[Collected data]
################

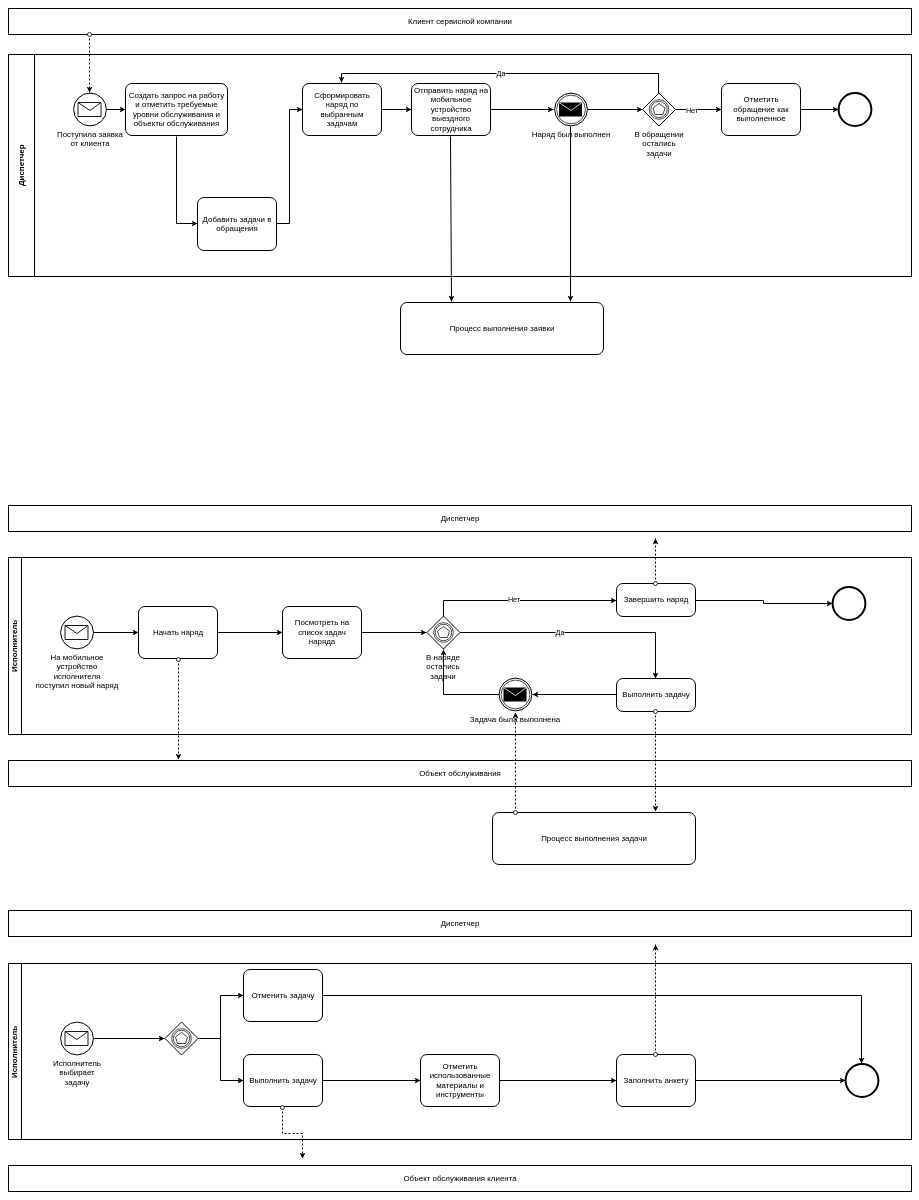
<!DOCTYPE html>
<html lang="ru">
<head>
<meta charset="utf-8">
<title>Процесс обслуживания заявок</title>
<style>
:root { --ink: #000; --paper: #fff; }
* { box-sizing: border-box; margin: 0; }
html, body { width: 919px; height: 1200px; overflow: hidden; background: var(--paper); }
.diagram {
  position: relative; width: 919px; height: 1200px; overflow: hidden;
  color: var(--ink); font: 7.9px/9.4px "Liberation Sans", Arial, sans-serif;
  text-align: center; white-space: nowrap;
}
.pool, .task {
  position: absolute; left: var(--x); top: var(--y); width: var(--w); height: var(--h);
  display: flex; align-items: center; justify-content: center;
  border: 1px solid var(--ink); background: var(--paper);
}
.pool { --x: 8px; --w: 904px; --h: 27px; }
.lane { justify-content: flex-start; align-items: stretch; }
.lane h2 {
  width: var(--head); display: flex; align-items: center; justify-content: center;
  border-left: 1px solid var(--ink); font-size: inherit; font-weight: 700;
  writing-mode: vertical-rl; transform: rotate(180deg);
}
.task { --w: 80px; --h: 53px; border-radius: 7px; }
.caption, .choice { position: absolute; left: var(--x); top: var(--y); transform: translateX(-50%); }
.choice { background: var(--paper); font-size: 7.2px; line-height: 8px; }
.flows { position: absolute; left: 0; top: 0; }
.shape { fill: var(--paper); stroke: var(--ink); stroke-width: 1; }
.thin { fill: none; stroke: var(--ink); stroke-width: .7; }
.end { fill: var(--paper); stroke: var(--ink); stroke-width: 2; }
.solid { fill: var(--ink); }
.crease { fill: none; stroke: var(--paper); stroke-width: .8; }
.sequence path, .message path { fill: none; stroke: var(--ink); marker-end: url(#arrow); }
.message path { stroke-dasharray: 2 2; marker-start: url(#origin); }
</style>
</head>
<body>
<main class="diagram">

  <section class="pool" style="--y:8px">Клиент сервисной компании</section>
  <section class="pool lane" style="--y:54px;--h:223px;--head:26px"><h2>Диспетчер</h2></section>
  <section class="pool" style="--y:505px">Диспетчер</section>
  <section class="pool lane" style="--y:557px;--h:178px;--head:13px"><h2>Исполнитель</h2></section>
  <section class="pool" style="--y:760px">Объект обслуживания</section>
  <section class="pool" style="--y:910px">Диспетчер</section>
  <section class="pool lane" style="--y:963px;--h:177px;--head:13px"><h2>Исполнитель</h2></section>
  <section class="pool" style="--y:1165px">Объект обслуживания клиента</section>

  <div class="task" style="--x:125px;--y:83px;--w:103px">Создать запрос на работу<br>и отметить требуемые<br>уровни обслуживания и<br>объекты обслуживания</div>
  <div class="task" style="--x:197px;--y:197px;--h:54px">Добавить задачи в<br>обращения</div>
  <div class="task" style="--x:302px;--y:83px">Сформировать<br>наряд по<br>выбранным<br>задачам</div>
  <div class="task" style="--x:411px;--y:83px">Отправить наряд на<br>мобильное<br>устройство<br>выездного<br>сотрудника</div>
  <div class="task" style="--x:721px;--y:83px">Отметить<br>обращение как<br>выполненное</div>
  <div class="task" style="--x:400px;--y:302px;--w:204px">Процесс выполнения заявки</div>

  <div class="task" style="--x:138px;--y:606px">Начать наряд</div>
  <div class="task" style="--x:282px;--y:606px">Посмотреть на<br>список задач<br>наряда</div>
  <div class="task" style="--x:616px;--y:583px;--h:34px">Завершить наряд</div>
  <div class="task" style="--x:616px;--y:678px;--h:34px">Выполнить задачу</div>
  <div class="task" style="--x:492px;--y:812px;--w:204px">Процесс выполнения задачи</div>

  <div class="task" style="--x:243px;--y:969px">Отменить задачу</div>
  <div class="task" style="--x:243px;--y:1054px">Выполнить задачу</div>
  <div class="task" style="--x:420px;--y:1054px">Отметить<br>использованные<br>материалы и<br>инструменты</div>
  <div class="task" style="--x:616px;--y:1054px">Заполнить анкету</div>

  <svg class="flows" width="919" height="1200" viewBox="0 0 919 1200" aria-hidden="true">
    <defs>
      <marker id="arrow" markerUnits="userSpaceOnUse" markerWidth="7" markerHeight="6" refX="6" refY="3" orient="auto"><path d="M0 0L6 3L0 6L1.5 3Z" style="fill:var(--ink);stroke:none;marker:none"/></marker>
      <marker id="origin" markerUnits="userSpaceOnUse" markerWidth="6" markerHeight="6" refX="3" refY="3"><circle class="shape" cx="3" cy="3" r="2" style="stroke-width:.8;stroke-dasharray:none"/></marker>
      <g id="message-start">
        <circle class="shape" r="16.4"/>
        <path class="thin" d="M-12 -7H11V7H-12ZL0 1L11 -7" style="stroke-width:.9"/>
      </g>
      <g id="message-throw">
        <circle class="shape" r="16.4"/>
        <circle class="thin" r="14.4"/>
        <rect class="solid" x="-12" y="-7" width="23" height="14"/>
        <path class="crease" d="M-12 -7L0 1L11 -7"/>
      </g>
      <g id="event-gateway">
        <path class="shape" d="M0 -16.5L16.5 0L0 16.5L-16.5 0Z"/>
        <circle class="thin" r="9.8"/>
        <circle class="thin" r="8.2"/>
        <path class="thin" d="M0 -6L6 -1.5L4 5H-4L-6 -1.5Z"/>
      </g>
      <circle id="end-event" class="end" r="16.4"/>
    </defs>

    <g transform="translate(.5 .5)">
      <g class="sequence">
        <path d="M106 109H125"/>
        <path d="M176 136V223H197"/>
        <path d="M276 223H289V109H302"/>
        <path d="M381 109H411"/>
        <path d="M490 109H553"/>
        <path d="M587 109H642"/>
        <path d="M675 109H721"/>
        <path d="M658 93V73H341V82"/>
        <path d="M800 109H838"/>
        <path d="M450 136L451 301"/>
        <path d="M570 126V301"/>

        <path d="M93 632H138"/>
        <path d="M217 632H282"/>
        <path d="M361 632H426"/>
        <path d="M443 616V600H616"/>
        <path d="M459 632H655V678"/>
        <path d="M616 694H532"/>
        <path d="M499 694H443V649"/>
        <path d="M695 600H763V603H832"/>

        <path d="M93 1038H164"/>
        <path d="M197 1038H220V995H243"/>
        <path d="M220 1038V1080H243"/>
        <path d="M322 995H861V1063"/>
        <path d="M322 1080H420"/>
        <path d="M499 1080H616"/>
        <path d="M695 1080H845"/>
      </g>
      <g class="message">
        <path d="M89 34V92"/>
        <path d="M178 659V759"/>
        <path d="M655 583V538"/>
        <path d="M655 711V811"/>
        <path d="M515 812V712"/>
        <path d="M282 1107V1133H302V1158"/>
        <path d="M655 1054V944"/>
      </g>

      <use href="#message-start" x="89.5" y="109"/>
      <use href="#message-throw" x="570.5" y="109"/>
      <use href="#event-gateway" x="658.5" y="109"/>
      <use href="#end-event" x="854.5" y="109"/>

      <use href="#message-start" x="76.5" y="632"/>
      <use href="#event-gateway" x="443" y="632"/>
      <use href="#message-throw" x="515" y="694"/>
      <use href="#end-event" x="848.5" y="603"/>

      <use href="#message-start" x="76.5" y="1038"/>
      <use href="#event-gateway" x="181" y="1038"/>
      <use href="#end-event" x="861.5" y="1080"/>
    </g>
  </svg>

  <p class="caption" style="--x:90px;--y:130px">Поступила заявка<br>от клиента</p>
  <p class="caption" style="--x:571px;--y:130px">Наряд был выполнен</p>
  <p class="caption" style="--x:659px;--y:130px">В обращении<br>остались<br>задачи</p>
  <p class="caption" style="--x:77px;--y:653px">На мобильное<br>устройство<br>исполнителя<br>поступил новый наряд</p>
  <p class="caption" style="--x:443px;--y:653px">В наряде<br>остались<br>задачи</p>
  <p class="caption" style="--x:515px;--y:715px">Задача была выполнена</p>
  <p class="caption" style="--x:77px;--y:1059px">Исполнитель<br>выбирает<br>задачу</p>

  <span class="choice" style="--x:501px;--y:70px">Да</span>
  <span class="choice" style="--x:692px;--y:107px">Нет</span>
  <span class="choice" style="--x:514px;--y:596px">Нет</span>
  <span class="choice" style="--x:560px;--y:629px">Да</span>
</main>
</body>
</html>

################

In the lines above, find the word "transform" and copy every line it occurs in.

  writing-mode: vertical-rl; transform: rotate(180deg);
.caption, .choice { position: absolute; left: var(--x); top: var(--y); transform: translateX(-50%); }
    <g transform="translate(.5 .5)">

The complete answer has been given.